As your clients approach retirement, they have certain funds designated to help supplement their pension and Social Security. They may need these funds to provide income to be constant, reliable and with little or no risk of ceasing. Annuities were designed with these characteristics in mind.

Annuities have a long history. They originated in Roman times. Beethoven’s patrons left him an annuity so he could be free of income worries. Benjamin Franklin loved his birthplace, Boston, so much he left the city an annuity that continued to pay out for 200 years after his death -- until 1991, when the city cashed it in.

In recent years, annuity companies have made some significant improvements to annuities that have eliminated some of the objections some people might have had in the past.

When you “annuitize” a client’s money, you basically turn it into a pension. The clients give the money to the insurance company, which then promises to pay them a set amount each month (or year) until they die. Upon a client’s death, the company keeps any remaining “balance.” Many clients are concerned that their children will “lose out” on a substantial amount of money if they die early. This has prevented many people from taking money they have saved in their IRAs or 401(k)s and turning it into a lifetime income. Instead, they have left it in stocks and bonds and experienced the recent dramatic ups and downs of the markets.

That is why a few years ago, the insurance companies got smart and came up with a “hybrid” annuity. These annuities guarantee a lifetime income, but let you keep what’s left of the account.  You don’t have to “annuitize” the money. In a sense, you can “have your cake and eat it too.” These annuities have income riders that will guarantee clients an income they can’t outlive, but still allow them to leave any remaining balance to their heirs. They set up an annuity with the company, and when they start the income, the company will deduct each payment from the account. If they die early, the kids will get to keep what’s left of the money. If they live a long time and the money in their account runs out, the company will continue to pay the same income. These new hybrid annuities have much more flexibility than a traditional annuitization. Clients can choose when to start payments (each year they delay, the payment typically increases by 6% or more).  If they are receiving more income than needed, they can stop it and later restart the payments. While stopped, the balance in the account will continue to grow. At a later date, they can take what’s left of the money and move it to some other investment if the situation warrants it (subject to surrender fees in the early years).

So if your client wants to guarantee a portion of his or her retirement income but wants more flexibility than a traditional annuitization, consider one of these hybrid annuities. In most cases, the guaranteed payout may exceed 90% of what they would have received had they annuitized. This slight decrease in income may well be worth the increase in flexibility and options.

There are, however, situations where annuities shouldn’t be used.

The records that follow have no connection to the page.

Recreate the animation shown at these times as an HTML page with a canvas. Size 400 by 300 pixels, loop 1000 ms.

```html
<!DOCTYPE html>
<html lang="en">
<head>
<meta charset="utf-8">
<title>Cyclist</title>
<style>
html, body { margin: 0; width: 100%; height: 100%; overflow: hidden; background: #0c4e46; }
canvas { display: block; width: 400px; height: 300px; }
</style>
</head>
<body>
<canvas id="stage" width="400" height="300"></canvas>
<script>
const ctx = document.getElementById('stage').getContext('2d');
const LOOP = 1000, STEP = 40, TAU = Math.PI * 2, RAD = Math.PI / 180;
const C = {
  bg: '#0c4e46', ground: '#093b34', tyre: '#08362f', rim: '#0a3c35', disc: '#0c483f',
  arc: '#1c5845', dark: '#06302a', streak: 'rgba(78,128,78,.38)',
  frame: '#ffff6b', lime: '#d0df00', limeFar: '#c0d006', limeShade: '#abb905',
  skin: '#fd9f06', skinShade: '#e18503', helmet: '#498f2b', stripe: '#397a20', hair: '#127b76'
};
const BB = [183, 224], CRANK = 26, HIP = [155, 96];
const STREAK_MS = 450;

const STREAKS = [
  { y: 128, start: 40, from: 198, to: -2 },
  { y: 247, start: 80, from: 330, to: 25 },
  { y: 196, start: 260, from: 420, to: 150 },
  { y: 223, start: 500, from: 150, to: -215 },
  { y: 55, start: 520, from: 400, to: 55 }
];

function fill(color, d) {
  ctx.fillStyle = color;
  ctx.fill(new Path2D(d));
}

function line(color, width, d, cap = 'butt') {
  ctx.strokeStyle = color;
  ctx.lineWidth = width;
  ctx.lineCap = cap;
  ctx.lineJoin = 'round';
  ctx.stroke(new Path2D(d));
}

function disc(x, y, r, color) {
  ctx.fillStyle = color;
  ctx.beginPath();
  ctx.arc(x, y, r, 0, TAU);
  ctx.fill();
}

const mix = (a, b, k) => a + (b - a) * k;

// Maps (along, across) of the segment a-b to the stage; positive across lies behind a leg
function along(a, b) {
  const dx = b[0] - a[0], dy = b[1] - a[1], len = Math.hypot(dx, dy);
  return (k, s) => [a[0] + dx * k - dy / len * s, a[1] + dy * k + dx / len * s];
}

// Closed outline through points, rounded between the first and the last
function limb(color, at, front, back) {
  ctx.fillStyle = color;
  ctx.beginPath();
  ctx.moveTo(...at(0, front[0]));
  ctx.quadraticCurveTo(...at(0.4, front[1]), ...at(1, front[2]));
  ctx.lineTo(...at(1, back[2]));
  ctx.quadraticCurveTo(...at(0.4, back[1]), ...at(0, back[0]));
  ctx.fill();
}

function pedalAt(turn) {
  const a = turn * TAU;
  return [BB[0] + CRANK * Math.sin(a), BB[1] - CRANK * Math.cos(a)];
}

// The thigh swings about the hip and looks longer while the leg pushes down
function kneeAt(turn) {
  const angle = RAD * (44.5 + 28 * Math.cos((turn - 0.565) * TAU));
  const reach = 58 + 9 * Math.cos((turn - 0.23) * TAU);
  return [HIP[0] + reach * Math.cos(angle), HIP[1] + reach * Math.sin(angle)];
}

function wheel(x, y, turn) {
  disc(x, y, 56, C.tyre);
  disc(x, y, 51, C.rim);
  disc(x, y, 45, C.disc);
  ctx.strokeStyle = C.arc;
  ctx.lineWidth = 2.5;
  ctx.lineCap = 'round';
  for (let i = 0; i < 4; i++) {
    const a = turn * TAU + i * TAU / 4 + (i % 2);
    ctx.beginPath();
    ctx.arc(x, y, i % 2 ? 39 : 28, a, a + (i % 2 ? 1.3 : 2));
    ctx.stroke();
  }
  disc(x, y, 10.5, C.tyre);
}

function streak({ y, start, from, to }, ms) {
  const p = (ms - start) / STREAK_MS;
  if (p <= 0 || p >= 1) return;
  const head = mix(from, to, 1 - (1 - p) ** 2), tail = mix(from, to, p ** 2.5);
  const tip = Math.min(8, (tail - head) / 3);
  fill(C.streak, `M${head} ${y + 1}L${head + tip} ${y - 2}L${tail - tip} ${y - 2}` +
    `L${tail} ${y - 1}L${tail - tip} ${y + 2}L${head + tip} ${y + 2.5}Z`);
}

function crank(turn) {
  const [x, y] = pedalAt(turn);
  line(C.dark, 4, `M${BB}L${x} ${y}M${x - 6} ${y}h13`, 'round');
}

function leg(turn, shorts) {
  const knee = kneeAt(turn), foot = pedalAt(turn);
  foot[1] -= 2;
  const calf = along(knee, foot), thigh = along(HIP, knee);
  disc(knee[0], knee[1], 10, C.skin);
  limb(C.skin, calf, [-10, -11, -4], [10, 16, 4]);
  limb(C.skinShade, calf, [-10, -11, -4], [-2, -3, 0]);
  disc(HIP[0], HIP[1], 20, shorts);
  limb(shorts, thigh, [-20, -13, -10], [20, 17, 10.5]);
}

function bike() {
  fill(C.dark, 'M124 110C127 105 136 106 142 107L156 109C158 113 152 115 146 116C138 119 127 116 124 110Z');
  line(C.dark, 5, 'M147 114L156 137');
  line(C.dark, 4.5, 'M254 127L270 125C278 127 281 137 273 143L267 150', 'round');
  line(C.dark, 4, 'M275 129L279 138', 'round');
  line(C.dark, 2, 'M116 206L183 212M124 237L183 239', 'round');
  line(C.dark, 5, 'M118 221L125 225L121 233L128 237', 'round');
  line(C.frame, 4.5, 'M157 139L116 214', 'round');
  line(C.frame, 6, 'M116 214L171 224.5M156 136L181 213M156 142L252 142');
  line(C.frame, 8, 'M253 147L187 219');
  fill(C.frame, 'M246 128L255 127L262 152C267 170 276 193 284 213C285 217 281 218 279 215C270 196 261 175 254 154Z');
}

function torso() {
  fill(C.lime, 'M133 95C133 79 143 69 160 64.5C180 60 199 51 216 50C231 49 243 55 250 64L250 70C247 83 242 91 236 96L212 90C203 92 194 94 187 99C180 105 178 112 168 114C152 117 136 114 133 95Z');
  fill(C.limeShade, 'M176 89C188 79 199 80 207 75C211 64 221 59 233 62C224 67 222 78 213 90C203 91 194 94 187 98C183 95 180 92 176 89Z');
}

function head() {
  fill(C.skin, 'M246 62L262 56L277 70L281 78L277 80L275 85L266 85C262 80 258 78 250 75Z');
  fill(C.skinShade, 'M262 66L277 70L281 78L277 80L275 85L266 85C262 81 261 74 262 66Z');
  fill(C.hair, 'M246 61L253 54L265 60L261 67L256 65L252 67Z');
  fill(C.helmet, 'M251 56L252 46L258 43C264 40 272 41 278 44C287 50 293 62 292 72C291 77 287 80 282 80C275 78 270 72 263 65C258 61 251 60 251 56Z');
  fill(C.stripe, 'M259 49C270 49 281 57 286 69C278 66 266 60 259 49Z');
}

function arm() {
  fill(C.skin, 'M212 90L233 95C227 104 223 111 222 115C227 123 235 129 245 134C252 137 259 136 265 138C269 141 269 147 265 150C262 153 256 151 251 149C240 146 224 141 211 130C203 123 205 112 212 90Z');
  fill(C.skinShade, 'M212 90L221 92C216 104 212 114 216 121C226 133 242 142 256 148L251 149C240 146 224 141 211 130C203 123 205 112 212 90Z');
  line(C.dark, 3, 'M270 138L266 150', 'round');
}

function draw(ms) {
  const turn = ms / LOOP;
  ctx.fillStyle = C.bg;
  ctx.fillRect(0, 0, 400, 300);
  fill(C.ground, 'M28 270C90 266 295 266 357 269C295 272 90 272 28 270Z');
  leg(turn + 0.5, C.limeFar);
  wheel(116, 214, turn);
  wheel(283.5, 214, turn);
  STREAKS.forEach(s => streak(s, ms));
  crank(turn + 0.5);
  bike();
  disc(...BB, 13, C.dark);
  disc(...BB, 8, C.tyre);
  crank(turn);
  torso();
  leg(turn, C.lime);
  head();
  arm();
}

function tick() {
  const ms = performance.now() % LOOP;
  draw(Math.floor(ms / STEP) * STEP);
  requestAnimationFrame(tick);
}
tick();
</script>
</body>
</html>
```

Because annuity companies are making long-term investments and are counting on having the money for several years, they usually charge a penalty if the client cashes out early or takes more than 10% in any given year. They are not good places to put money your client expects to use for a large expenditure like buying a boat or cabin; rather, they are good for money to be used to generate a steady retirement income.

David Shucavage is president of Carolina Estate Planners. Please visit to learn more.